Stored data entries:
┌──
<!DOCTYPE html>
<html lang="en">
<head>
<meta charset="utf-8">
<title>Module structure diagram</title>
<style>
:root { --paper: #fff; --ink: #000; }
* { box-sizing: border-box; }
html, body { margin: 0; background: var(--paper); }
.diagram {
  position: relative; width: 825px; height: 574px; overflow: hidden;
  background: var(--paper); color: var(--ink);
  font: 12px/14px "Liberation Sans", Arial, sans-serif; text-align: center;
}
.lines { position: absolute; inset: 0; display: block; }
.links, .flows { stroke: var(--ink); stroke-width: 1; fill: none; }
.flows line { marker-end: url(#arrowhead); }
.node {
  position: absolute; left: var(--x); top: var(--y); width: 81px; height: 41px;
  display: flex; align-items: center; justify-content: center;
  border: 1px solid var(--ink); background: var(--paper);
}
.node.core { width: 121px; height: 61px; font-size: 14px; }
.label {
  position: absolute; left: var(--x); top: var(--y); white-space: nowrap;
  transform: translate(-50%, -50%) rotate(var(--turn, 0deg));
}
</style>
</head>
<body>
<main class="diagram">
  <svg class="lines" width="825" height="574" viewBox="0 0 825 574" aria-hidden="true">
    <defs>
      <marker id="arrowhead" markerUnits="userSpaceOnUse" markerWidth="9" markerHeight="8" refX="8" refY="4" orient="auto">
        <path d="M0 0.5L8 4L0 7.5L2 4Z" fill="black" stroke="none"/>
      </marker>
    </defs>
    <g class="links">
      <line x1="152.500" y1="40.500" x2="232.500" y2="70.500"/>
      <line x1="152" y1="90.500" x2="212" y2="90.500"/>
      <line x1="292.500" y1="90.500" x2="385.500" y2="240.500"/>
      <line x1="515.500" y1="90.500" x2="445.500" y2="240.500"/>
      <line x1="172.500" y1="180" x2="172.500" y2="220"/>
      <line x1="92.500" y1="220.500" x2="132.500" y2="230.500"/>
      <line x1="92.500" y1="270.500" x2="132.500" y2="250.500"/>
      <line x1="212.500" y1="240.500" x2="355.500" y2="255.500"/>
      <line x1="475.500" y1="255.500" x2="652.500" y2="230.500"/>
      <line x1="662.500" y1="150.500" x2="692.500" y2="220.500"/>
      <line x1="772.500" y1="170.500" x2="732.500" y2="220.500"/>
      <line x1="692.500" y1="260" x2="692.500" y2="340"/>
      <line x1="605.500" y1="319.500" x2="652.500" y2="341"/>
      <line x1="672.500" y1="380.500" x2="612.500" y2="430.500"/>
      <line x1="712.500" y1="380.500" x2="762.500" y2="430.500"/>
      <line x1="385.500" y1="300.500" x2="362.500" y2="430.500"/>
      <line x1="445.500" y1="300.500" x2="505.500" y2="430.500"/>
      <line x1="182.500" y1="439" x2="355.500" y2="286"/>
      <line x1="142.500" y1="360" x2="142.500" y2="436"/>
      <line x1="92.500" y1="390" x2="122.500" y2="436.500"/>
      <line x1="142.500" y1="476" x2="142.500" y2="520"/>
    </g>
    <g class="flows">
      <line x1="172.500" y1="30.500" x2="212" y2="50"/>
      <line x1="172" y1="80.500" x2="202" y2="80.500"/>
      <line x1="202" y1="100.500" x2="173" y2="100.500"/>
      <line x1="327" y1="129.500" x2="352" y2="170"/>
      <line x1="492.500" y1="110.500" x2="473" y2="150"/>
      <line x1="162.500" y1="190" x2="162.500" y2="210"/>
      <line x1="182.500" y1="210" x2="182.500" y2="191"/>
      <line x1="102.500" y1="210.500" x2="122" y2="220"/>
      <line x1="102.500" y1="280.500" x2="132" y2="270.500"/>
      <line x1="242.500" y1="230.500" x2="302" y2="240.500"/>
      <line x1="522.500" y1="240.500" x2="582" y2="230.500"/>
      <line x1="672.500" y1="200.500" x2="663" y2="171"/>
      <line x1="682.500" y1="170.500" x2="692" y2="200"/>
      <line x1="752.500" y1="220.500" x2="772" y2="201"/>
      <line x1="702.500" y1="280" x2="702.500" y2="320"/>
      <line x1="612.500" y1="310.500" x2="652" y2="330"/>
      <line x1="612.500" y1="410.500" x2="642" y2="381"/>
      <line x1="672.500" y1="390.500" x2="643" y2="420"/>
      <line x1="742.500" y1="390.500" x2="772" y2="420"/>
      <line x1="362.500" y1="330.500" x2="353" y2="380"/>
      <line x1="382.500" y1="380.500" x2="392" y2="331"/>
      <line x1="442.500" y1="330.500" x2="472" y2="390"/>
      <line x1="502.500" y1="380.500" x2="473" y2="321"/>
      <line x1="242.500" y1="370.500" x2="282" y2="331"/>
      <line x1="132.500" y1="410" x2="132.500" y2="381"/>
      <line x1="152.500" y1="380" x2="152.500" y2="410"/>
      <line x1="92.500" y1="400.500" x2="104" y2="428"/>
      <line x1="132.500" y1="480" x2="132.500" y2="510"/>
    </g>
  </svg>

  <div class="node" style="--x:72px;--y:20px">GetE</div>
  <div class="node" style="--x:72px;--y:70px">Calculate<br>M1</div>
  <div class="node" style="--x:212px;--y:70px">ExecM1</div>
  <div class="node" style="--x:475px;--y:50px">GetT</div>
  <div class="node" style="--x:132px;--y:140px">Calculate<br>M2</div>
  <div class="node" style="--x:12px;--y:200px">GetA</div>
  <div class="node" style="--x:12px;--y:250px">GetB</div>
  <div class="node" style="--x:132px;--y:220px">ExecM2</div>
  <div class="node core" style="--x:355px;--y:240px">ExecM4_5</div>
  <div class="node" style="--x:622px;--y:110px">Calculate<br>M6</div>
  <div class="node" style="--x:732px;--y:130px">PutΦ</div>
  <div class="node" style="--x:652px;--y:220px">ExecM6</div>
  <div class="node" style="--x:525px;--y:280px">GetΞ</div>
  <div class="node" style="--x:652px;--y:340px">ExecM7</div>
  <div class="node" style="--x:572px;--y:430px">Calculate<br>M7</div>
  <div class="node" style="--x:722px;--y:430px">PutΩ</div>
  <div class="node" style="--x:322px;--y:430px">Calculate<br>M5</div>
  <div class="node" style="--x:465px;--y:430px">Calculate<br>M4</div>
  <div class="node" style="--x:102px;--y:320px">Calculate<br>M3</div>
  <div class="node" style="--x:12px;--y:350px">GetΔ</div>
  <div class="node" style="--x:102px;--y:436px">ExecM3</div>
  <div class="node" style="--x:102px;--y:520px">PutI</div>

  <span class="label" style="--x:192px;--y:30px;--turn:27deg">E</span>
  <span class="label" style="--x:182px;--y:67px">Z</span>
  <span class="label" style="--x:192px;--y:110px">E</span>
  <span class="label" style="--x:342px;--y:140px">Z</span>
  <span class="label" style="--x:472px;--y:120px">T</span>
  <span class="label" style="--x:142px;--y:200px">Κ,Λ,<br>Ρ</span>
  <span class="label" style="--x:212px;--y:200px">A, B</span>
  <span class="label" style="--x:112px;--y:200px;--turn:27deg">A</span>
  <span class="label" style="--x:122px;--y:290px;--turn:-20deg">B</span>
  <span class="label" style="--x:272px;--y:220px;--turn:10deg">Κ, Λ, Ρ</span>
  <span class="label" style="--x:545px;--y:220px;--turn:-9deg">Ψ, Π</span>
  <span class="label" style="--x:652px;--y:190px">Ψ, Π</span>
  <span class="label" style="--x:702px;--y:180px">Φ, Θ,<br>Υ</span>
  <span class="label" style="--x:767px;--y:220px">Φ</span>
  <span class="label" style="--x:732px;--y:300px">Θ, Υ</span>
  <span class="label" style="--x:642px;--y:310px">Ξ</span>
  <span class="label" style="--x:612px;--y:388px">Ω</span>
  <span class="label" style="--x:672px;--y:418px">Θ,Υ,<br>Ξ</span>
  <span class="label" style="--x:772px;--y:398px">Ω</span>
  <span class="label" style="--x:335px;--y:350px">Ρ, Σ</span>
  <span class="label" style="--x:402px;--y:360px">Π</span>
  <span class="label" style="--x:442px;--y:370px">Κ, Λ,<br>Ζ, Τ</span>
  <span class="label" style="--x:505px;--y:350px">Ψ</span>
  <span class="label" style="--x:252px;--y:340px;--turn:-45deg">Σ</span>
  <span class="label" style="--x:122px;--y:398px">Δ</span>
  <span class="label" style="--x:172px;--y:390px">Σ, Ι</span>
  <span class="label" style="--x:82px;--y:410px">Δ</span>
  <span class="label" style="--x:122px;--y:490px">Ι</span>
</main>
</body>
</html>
└──
Exercise -
Across all the entries, count the lines that contain the string "center", and give that number without anything else.

Completed exercise -
2